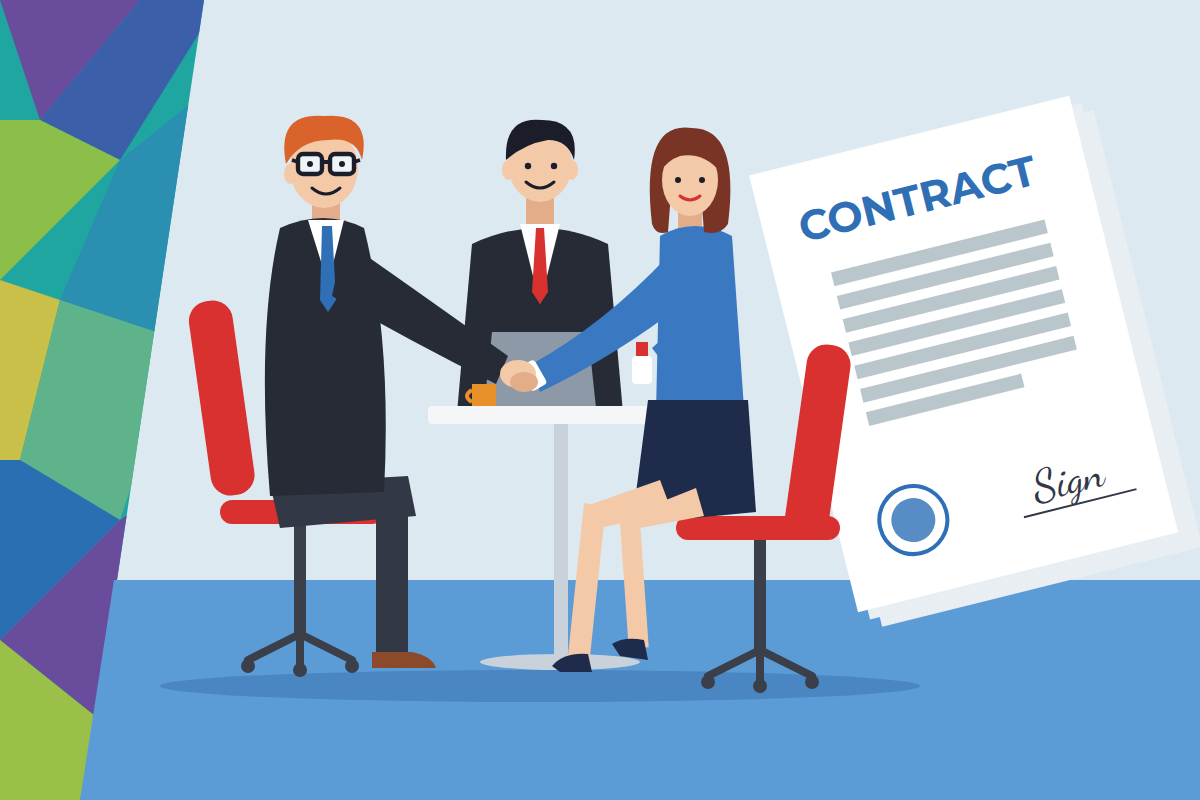
<!DOCTYPE html>
<html lang="en">
<head>
<meta charset="utf-8">
<title>Contract Meeting</title>
<link rel="stylesheet" href="https://fonts.googleapis.com/css2?family=Montserrat:wght@700&amp;family=Dancing+Script:wght@600&amp;display=swap">
<style>
  :root {
    --sky: #dde9f1;
    --floor: #5b9cd7;
    --floor-shade: #4a87c2;
    --chair-red: #d8312f;
    --chair-metal: #3a3f4a;
    --suit-dark: #262b36;
    --suit-mid: #323846;
    --shirt: #ffffff;
    --tie-blue: #2e6fb5;
    --tie-red: #d8312f;
    --skin: #f3c9a8;
    --skin-shade: #e3ad8a;
    --hair-ginger: #d9632b;
    --hair-black: #1c1d2b;
    --hair-brown: #7a3426;
    --blouse: #3a78c2;
    --skirt: #1f2b4a;
    --shoe-brown: #8b4a2a;
    --paper: #ffffff;
    --paper-back: #e9eef2;
    --paper-line: #b9c6cc;
    --ink-blue: #2e6fb5;
    --laptop: #8d99a6;
    --mug: #e8912b;
    --table: #f4f6f8;
    --lens: #eef4f8;
  }
  html, body { margin: 0; padding: 0; overflow: hidden; }
  body { width: 1200px; height: 800px; background: var(--sky); }
  .canvas { display: block; width: 1200px; height: 800px; }
  .contract-title { font-family: "Montserrat", sans-serif; font-weight: 700; fill: var(--ink-blue); }
  .signature { font-family: "Dancing Script", cursive; fill: var(--suit-mid); }
</style>
</head>
<body>
<svg class="canvas" viewBox="0 0 600 400" xmlns="http://www.w3.org/2000/svg">
  <defs>
    <clipPath id="mosaic-strip">
      <polygon points="0,0 102,0 42,400 0,400"/>
    </clipPath>
    <g id="chair-base">
      <rect x="-3" y="0" width="6" height="55" fill="var(--chair-metal)"/>
      <path d="M0,55 L-26,68 M0,55 L26,68 M0,55 L0,70" stroke="var(--chair-metal)" stroke-width="4" stroke-linecap="round"/>
      <circle cx="-26" cy="71" r="3.5" fill="var(--chair-metal)"/>
      <circle cx="26" cy="71" r="3.5" fill="var(--chair-metal)"/>
      <circle cx="0" cy="73" r="3.5" fill="var(--chair-metal)"/>
    </g>
    <g id="paper-lines">
      <rect x="0" y="0" width="110" height="7" fill="var(--paper-line)"/>
      <rect x="0" y="12" width="110" height="7" fill="var(--paper-line)"/>
      <rect x="0" y="24" width="110" height="7" fill="var(--paper-line)"/>
    </g>
  </defs>

  <!-- backdrop -->
  <rect width="600" height="400" fill="var(--sky)"/>
  <g class="mosaic" clip-path="url(#mosaic-strip)">
    <rect width="110" height="400" fill="#1fa6a0"/>
    <polygon points="0,0 70,0 20,60" fill="#6a4c9c"/>
    <polygon points="70,0 110,0 60,80 20,60" fill="#3b5fa8"/>
    <polygon points="0,60 20,60 60,80 0,140" fill="#8bbf4a"/>
    <polygon points="60,80 110,40 90,170 30,150" fill="#2a8fb0"/>
    <polygon points="0,140 30,150 10,230 0,230" fill="#c9c04a"/>
    <polygon points="30,150 90,170 60,260 10,230" fill="#5fb38a"/>
    <polygon points="0,230 10,230 60,260 0,320" fill="#2b6fb3"/>
    <polygon points="60,260 90,240 50,360 0,320" fill="#6a4c9c"/>
    <polygon points="0,320 50,360 40,400 0,400" fill="#9ac04a"/>
  </g>

  <!-- floor -->
  <polygon class="floor" points="57,290 600,290 600,400 40,400" fill="var(--floor)"/>
  <ellipse class="floor-shadow" cx="270" cy="343" rx="190" ry="8" fill="var(--floor-shade)"/>

  <!-- contract document -->
  <g class="contract" transform="rotate(-14 480 180)">
    <rect x="400" y="65" width="165" height="225" fill="var(--paper-back)" transform="translate(10 10)"/>
    <rect x="400" y="65" width="165" height="225" fill="var(--paper-back)" transform="translate(5 5)"/>
    <rect x="400" y="65" width="165" height="225" fill="var(--paper)"/>
    <text class="contract-title" x="418" y="104" font-size="21">CONTRACT</text>
    <use href="#paper-lines" x="428" y="122"/>
    <use href="#paper-lines" x="428" y="158"/>
    <rect x="428" y="194" width="80" height="7" fill="var(--paper-line)"/>
    <circle cx="438" cy="252" r="17" fill="none" stroke="var(--ink-blue)" stroke-width="2"/>
    <circle cx="438" cy="252" r="11" fill="var(--ink-blue)" opacity="0.8"/>
    <text class="signature" x="500" y="258" font-size="22">Sign</text>
    <line x1="492" y1="264" x2="550" y2="264" stroke="var(--suit-mid)" stroke-width="1"/>
  </g>

  <!-- left chair -->
  <g class="chair chair-left">
    <rect x="100" y="150" width="22" height="98" rx="10" fill="var(--chair-red)" transform="rotate(-8 111 200)"/>
    <rect x="110" y="250" width="82" height="12" rx="6" fill="var(--chair-red)"/>
    <use href="#chair-base" x="150" y="262"/>
  </g>

  <!-- right chair -->
  <g class="chair chair-right">
    <rect x="398" y="172" width="22" height="98" rx="10" fill="var(--chair-red)" transform="rotate(8 409 220)"/>
    <rect x="338" y="258" width="82" height="12" rx="6" fill="var(--chair-red)"/>
    <use href="#chair-base" x="380" y="270"/>
  </g>

  <!-- middle man -->
  <g class="man-middle">
    <rect x="263" y="98" width="14" height="16" fill="var(--skin-shade)"/>
    <path d="M236,122 Q270,106 304,122 L312,212 L228,212 Z" fill="var(--suit-dark)"/>
    <path d="M260,112 L280,112 L270,152 Z" fill="var(--shirt)"/>
    <path d="M268,114 L272,114 L274,146 L270,152 L266,146 Z" fill="var(--tie-red)"/>
    <ellipse cx="270" cy="82" rx="16" ry="19" fill="var(--skin)"/>
    <ellipse cx="254" cy="85" rx="3" ry="5" fill="var(--skin)"/>
    <ellipse cx="286" cy="85" rx="3" ry="5" fill="var(--skin)"/>
    <path d="M253,80 Q252,58 271,60 Q290,60 287,80 Q284,70 274,70 Q262,72 253,80 Z" fill="var(--hair-black)"/>
    <circle cx="264" cy="83" r="1.6" fill="var(--hair-black)"/>
    <circle cx="277" cy="83" r="1.6" fill="var(--hair-black)"/>
    <path d="M263,91 Q270,97 277,91" stroke="var(--hair-black)" stroke-width="1.5" fill="none" stroke-linecap="round"/>
  </g>

  <!-- table -->
  <g class="table">
    <rect x="277" y="210" width="7" height="120" fill="#c9d2da"/>
    <ellipse cx="280" cy="331" rx="40" ry="4" fill="#c9d2da"/>
    <path d="M246,166 L294,166 L298,204 L242,204 Z" fill="var(--laptop)"/>
    <circle cx="270" cy="185" r="4" fill="#a8b3be"/>
    <rect x="214" y="203" width="132" height="9" rx="2" fill="var(--table)"/>
    <path d="M236,192 h12 v11 h-12 Z" fill="var(--mug)"/>
    <path d="M236,195 q-5,3 0,6" stroke="var(--mug)" stroke-width="2" fill="none"/>
  </g>

  <!-- left man -->
  <g class="man-left">
    <path d="M135,242 L204,238 L208,258 L140,264 Z" fill="var(--suit-mid)"/>
    <rect x="188" y="248" width="16" height="80" fill="var(--suit-mid)"/>
    <path d="M186,326 L206,326 Q216,328 218,334 L186,334 Z" fill="var(--shoe-brown)"/>
    <rect x="156" y="98" width="14" height="14" fill="var(--skin-shade)"/>
    <path d="M140,114 Q128,165 135,248 L192,246 Q196,170 182,114 Q162,104 140,114 Z" fill="var(--suit-dark)"/>
    <path d="M154,110 L172,110 L164,142 Z" fill="var(--shirt)"/>
    <path d="M161,113 L166,113 L168,150 L164,156 L160,150 Z" fill="var(--tie-blue)"/>
    <path d="M172,120 Q212,148 254,178 L248,192 Q204,170 166,148 Z" fill="var(--suit-dark)"/>
    <ellipse cx="162" cy="84" rx="17" ry="20" fill="var(--skin)"/>
    <ellipse cx="145" cy="87" rx="3" ry="5" fill="var(--skin)"/>
    <path d="M143,82 Q138,56 162,58 Q186,56 181,80 Q178,68 164,70 Q150,70 143,82 Z" fill="var(--hair-ginger)"/>
    <g class="glasses">
      <rect x="149" y="77" width="12" height="10" rx="2.5" fill="var(--lens)" stroke="var(--hair-black)" stroke-width="2.2"/>
      <rect x="165" y="77" width="12" height="10" rx="2.5" fill="var(--lens)" stroke="var(--hair-black)" stroke-width="2.2"/>
      <line x1="161" y1="81" x2="165" y2="81" stroke="var(--hair-black)" stroke-width="2"/>
      <line x1="146" y1="80" x2="149" y2="81" stroke="var(--hair-black)" stroke-width="1.8"/>
      <line x1="177" y1="81" x2="180" y2="80" stroke="var(--hair-black)" stroke-width="1.8"/>
      <circle cx="155" cy="82" r="1.5" fill="var(--hair-black)"/>
      <circle cx="171" cy="82" r="1.5" fill="var(--hair-black)"/>
    </g>
    <path d="M156,94 Q163,100 170,94" stroke="var(--hair-black)" stroke-width="1.5" fill="none" stroke-linecap="round"/>
  </g>

  <!-- woman -->
  <g class="woman">
    <rect x="339" y="104" width="12" height="14" fill="var(--skin-shade)"/>
    <path d="M330,118 Q347,108 366,118 L372,204 L328,206 Z" fill="var(--blouse)"/>
    <path d="M324,200 L374,200 L378,256 L316,262 Z" fill="var(--skirt)"/>
    <path d="M330,240 L296,252 L300,264 L336,256 Z" fill="var(--skin)"/>
    <rect x="288" y="252" width="11" height="78" fill="var(--skin)" transform="rotate(6 294 290)"/>
    <path d="M348,244 L318,256 L320,264 L352,258 Z" fill="var(--skin)"/>
    <rect x="312" y="258" width="10" height="66" fill="var(--skin)" transform="rotate(-4 317 290)"/>
    <path d="M276,333 Q282,326 294,327 L296,336 L280,336 Z" fill="var(--skirt)"/>
    <path d="M306,322 Q312,318 322,320 L324,330 L310,328 Z" fill="var(--skirt)"/>
    <path d="M334,128 Q302,162 266,182 L270,196 Q308,178 344,150 Z" fill="var(--blouse)"/>
    <rect x="262" y="181" width="9" height="14" rx="2" fill="var(--shirt)" transform="rotate(-30 266 188)"/>
    <path d="M360,130 Q352,170 332,182 L326,174 Q342,162 348,128 Z" fill="var(--blouse)"/>
    <rect x="316" y="178" width="10" height="14" rx="2" fill="var(--shirt)"/>
    <rect x="318" y="171" width="6" height="7" fill="var(--tie-red)"/>
    <path d="M326,112 Q320,60 346,64 Q370,64 364,112 Q360,118 352,116 L350,90 L336,90 L334,116 Q328,118 326,112 Z" fill="var(--hair-brown)"/>
    <ellipse cx="345" cy="90" rx="14" ry="18" fill="var(--skin)"/>
    <path d="M330,86 Q334,66 348,68 Q362,70 360,86 Q352,76 340,78 Q334,80 330,86 Z" fill="var(--hair-brown)"/>
    <circle cx="339" cy="90" r="1.5" fill="var(--hair-black)"/>
    <circle cx="351" cy="90" r="1.5" fill="var(--hair-black)"/>
    <path d="M340,98 Q345,102 350,98" stroke="var(--tie-red)" stroke-width="1.5" fill="none" stroke-linecap="round"/>
  </g>

  <!-- handshake -->
  <g class="handshake">
    <ellipse cx="259" cy="187" rx="9" ry="7" fill="var(--skin)"/>
    <ellipse cx="262" cy="191" rx="7" ry="5" fill="var(--skin-shade)"/>
  </g>
</svg>
</body>
</html>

● ● ● ●

#### [DIRECTIONS FOR THIS TASK]
In the entries above, one line contains "--tie-red: #d8312f;" and another contains "--mug: #e8912b;". Reproduce exactly those two lines and the lines between them, nothing else.

#### [RESULT OF THE TASK]
    --tie-red: #d8312f;
    --skin: #f3c9a8;
    --skin-shade: #e3ad8a;
    --hair-ginger: #d9632b;
    --hair-black: #1c1d2b;
    --hair-brown: #7a3426;
    --blouse: #3a78c2;
    --skirt: #1f2b4a;
    --shoe-brown: #8b4a2a;
    --paper: #ffffff;
    --paper-back: #e9eef2;
    --paper-line: #b9c6cc;
    --ink-blue: #2e6fb5;
    --laptop: #8d99a6;
    --mug: #e8912b;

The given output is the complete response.